Supplied records:
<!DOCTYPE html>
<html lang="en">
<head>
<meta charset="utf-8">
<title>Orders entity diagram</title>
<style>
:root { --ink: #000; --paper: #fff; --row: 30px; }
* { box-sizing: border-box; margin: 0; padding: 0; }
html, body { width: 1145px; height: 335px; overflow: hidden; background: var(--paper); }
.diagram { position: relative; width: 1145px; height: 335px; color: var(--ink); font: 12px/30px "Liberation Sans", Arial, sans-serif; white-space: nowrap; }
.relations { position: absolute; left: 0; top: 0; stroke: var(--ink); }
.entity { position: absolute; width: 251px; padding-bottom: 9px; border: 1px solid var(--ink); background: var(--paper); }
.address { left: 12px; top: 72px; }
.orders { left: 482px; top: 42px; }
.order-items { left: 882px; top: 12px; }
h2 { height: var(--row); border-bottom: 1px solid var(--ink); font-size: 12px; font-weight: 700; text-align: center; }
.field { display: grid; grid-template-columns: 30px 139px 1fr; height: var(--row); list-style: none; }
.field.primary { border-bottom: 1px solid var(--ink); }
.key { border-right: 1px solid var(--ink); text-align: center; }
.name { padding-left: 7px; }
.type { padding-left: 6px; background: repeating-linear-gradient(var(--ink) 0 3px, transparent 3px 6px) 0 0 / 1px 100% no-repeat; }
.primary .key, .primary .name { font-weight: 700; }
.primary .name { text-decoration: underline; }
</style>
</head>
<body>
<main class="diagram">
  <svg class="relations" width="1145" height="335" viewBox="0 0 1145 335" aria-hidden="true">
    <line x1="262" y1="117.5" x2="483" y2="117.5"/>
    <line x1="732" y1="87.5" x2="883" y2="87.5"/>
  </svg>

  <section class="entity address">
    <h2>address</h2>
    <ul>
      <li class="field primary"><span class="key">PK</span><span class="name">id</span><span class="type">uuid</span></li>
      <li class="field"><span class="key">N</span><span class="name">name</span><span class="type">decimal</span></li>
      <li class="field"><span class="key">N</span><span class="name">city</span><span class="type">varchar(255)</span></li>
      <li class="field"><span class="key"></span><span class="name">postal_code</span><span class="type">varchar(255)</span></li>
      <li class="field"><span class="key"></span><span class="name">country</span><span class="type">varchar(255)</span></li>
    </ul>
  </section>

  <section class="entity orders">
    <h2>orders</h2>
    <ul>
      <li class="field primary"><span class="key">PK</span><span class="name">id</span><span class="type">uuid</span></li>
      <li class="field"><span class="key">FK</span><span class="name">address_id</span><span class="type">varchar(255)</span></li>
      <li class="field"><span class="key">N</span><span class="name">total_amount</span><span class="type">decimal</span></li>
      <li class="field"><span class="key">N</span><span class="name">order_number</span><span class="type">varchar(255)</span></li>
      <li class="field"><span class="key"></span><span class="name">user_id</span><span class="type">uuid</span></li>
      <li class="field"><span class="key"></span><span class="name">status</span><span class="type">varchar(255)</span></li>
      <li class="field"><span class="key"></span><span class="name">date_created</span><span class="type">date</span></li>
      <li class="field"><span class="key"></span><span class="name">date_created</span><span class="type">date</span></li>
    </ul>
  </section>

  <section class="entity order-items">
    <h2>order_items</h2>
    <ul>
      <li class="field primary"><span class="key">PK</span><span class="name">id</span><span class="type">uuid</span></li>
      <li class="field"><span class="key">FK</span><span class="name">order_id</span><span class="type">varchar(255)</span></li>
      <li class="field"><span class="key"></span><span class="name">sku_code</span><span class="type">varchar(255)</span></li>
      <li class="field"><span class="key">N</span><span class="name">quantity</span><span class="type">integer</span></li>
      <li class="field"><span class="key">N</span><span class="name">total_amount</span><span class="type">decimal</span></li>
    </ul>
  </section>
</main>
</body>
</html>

...

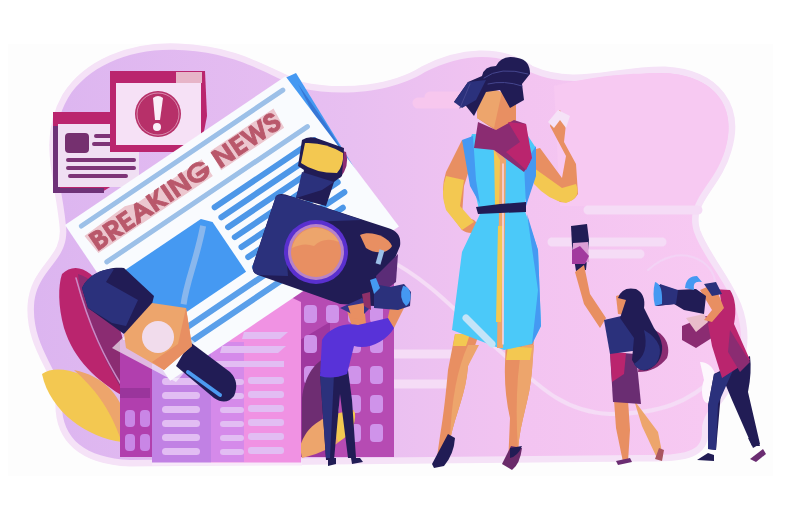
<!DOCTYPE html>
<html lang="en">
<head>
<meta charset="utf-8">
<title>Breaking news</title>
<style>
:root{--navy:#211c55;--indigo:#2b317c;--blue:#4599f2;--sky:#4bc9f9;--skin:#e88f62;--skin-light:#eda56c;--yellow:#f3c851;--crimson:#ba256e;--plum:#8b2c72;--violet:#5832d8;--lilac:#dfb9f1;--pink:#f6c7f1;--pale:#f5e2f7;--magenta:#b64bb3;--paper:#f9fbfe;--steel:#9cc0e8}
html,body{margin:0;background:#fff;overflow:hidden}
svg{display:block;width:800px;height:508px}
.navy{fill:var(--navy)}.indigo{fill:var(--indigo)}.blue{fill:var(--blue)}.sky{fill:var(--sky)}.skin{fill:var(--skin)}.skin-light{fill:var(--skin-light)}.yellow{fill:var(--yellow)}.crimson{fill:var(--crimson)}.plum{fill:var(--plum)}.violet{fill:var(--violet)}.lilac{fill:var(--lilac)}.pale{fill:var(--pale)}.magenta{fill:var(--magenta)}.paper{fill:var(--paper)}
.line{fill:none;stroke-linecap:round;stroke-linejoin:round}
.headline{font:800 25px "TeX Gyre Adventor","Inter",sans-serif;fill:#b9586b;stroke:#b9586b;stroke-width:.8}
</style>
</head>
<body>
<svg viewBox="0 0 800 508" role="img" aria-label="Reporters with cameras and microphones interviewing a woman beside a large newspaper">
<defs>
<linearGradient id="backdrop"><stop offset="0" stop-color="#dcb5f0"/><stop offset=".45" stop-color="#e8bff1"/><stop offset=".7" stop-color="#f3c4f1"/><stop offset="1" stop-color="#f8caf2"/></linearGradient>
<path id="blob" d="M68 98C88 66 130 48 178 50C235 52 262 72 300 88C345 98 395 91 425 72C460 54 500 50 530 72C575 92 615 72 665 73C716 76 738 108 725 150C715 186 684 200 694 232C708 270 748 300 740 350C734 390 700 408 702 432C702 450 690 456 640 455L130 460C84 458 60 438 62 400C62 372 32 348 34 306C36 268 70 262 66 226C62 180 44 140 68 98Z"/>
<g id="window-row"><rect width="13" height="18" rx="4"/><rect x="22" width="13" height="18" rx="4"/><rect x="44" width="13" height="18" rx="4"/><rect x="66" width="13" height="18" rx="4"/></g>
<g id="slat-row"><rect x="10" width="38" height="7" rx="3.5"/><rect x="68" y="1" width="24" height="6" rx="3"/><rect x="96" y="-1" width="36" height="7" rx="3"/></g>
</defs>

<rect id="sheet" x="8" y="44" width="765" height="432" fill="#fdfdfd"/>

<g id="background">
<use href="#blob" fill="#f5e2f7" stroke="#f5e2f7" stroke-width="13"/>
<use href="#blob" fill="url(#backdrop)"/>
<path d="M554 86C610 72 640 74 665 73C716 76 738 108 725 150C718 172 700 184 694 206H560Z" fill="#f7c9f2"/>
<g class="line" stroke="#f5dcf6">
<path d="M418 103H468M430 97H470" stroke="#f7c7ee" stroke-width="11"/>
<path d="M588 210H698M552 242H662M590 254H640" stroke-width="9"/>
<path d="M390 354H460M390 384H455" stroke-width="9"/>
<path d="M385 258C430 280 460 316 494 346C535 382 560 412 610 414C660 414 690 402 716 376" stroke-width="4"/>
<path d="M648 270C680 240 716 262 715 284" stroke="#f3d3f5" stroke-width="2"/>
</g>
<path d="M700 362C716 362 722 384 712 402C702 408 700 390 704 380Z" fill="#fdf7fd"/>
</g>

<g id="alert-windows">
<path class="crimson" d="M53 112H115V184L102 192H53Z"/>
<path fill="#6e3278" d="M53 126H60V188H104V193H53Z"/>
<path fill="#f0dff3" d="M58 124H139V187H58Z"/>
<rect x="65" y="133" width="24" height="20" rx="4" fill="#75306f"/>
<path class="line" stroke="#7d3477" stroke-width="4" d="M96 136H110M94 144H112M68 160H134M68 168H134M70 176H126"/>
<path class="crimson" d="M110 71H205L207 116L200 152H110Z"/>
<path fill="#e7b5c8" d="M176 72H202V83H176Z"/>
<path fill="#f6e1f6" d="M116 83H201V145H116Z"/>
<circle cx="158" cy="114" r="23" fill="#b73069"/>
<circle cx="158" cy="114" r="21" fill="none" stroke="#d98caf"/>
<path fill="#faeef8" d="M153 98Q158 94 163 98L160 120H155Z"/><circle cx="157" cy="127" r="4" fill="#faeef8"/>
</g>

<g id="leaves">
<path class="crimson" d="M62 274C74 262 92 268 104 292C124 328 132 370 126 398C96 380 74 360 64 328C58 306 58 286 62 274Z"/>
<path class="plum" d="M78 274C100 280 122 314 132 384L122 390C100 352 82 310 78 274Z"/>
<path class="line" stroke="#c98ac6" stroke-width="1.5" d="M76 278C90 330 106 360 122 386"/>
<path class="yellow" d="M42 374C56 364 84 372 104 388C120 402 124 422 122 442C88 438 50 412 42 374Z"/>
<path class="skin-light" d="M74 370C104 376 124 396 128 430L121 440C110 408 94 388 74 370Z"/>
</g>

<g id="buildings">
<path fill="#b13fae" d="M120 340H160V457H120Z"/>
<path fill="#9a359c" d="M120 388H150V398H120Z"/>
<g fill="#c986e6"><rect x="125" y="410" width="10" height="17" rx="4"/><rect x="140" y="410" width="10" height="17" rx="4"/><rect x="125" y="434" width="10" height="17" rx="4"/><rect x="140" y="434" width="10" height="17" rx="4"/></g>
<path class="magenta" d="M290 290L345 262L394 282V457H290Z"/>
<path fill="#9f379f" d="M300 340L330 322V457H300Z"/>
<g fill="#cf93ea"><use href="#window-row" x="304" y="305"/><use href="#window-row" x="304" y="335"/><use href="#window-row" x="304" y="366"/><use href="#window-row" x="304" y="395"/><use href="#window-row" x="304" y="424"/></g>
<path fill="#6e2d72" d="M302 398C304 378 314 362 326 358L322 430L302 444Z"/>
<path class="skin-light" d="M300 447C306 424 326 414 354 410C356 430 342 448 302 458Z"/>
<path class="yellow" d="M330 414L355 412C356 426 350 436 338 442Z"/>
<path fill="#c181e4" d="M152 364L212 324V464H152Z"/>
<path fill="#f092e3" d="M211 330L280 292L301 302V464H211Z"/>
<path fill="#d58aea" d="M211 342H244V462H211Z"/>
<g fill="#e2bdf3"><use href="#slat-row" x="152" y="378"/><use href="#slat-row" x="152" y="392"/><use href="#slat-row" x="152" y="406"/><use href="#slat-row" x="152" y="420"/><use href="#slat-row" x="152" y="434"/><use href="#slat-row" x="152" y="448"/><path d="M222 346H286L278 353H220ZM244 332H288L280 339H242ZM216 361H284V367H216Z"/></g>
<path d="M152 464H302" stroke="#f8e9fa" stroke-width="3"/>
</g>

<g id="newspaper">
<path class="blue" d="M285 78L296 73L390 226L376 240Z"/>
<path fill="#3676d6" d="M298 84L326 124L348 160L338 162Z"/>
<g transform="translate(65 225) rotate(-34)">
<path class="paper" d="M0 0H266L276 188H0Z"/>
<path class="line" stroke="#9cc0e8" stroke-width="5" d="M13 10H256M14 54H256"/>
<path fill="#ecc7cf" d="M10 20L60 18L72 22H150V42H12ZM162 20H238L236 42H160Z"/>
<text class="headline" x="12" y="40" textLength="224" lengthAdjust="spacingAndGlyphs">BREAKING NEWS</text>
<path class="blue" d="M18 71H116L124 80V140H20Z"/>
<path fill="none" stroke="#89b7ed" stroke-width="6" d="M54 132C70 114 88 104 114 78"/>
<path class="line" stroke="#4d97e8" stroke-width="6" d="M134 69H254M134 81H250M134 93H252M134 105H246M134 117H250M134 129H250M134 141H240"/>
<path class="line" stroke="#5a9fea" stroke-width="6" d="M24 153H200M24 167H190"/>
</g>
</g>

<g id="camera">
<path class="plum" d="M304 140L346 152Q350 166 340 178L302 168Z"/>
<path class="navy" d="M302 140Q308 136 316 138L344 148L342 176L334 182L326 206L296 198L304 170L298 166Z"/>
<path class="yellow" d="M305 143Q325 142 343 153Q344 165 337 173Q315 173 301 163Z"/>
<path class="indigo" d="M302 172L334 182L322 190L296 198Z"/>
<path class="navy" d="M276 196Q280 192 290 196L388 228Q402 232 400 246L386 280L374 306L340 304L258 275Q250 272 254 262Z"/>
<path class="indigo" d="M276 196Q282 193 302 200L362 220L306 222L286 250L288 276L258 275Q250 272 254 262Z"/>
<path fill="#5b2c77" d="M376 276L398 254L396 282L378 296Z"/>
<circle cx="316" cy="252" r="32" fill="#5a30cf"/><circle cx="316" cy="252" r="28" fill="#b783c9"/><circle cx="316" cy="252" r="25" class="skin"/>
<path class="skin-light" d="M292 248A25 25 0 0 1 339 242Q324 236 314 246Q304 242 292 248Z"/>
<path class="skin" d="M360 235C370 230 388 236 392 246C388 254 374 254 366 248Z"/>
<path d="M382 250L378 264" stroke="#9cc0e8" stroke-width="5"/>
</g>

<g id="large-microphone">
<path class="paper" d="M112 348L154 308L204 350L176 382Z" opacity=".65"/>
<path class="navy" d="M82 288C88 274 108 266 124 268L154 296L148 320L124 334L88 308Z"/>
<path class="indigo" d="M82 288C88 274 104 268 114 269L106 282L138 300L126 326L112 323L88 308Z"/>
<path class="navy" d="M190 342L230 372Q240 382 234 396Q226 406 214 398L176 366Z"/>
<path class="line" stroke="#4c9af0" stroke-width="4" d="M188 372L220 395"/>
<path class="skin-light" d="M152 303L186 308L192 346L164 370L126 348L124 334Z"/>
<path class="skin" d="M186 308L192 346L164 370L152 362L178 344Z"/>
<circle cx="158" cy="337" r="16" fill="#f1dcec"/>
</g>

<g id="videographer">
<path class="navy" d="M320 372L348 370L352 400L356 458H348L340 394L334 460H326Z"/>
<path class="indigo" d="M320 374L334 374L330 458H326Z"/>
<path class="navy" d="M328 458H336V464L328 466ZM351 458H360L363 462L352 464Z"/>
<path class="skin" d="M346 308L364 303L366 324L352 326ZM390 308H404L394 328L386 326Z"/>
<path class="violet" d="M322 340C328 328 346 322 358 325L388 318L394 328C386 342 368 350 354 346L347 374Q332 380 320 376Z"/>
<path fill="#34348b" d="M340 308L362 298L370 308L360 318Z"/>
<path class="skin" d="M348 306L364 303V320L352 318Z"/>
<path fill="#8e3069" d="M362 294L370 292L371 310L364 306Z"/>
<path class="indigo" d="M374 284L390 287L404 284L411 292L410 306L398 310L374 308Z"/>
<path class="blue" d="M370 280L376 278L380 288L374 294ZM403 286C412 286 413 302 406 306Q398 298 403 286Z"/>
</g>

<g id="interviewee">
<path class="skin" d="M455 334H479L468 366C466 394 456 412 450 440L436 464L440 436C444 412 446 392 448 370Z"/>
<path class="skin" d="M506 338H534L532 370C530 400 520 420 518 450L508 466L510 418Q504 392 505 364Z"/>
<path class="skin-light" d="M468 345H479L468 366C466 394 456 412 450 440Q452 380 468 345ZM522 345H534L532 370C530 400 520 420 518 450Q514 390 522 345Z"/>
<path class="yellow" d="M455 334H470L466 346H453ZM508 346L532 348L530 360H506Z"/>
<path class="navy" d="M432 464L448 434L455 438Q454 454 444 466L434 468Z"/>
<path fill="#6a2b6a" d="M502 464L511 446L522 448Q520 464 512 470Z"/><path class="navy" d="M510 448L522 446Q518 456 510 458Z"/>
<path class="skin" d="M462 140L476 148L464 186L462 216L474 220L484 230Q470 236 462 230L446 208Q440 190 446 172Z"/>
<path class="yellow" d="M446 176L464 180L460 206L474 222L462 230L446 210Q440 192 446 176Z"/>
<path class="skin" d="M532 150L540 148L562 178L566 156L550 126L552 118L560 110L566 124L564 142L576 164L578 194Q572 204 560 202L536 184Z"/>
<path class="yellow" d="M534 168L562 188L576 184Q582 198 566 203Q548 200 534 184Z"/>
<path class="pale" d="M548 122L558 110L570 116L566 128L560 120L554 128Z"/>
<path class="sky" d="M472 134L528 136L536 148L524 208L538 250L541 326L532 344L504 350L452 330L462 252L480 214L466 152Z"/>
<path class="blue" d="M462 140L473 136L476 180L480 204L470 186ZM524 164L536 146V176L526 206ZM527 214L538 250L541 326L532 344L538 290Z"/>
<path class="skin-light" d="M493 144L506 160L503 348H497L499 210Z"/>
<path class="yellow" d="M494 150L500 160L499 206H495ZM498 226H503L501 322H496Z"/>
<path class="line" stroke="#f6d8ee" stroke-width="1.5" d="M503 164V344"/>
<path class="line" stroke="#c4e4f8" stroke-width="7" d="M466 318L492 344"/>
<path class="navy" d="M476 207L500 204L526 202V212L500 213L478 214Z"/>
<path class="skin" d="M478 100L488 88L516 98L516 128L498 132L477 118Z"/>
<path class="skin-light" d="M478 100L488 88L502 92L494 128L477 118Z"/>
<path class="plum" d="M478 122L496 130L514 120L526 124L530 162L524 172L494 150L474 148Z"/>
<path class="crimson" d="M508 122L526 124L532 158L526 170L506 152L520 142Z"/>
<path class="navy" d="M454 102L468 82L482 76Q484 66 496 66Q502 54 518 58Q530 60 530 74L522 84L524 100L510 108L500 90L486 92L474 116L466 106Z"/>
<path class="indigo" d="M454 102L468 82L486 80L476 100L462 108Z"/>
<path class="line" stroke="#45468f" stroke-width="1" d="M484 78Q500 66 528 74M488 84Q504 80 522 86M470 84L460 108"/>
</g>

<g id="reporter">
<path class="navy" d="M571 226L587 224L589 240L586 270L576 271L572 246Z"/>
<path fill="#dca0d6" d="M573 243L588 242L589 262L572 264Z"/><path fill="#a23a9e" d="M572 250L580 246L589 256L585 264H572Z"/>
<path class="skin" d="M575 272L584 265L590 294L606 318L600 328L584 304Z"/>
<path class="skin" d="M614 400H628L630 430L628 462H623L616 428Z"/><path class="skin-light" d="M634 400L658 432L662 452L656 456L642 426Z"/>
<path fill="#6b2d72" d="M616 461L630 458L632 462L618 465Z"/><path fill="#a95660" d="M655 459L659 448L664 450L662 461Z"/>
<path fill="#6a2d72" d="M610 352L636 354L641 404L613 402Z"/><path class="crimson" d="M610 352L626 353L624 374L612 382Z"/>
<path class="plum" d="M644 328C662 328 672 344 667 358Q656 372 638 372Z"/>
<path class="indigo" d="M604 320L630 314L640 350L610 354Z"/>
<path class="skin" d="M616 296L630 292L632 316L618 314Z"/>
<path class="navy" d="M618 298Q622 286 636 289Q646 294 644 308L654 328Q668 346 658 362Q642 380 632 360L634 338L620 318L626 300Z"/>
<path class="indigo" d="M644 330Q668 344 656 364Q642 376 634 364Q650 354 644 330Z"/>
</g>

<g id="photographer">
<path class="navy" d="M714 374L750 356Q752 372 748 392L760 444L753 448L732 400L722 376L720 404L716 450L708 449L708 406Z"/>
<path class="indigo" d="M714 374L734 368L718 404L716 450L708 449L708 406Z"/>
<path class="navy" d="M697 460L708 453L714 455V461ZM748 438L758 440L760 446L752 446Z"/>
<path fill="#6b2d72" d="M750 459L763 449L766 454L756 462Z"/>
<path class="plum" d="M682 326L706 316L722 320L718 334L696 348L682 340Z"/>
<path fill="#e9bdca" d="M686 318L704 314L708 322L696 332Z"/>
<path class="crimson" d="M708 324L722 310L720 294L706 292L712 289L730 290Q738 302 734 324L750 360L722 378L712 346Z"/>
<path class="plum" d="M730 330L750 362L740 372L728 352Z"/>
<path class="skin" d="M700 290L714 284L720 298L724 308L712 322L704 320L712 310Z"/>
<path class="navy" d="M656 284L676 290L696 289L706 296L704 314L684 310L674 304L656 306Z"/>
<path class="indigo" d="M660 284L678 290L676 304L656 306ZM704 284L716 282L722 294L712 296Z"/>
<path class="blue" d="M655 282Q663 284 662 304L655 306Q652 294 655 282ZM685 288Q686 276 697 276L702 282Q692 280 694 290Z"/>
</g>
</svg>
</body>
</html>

Work request: Working from the material above, restate word for word the lines between the line with "140L473 136L476 180L480" and the line with "400H628L630 430L628 462H623L616", both included, and only those.

Problem solution:
<path class="blue" d="M462 140L473 136L476 180L480 204L470 186ZM524 164L536 146V176L526 206ZM527 214L538 250L541 326L532 344L538 290Z"/>
<path class="skin-light" d="M493 144L506 160L503 348H497L499 210Z"/>
<path class="yellow" d="M494 150L500 160L499 206H495ZM498 226H503L501 322H496Z"/>
<path class="line" stroke="#f6d8ee" stroke-width="1.5" d="M503 164V344"/>
<path class="line" stroke="#c4e4f8" stroke-width="7" d="M466 318L492 344"/>
<path class="navy" d="M476 207L500 204L526 202V212L500 213L478 214Z"/>
<path class="skin" d="M478 100L488 88L516 98L516 128L498 132L477 118Z"/>
<path class="skin-light" d="M478 100L488 88L502 92L494 128L477 118Z"/>
<path class="plum" d="M478 122L496 130L514 120L526 124L530 162L524 172L494 150L474 148Z"/>
<path class="crimson" d="M508 122L526 124L532 158L526 170L506 152L520 142Z"/>
<path class="navy" d="M454 102L468 82L482 76Q484 66 496 66Q502 54 518 58Q530 60 530 74L522 84L524 100L510 108L500 90L486 92L474 116L466 106Z"/>
<path class="indigo" d="M454 102L468 82L486 80L476 100L462 108Z"/>
<path class="line" stroke="#45468f" stroke-width="1" d="M484 78Q500 66 528 74M488 84Q504 80 522 86M470 84L460 108"/>
</g>

<g id="reporter">
<path class="navy" d="M571 226L587 224L589 240L586 270L576 271L572 246Z"/>
<path fill="#dca0d6" d="M573 243L588 242L589 262L572 264Z"/><path fill="#a23a9e" d="M572 250L580 246L589 256L585 264H572Z"/>
<path class="skin" d="M575 272L584 265L590 294L606 318L600 328L584 304Z"/>
<path class="skin" d="M614 400H628L630 430L628 462H623L616 428Z"/><path class="skin-light" d="M634 400L658 432L662 452L656 456L642 426Z"/>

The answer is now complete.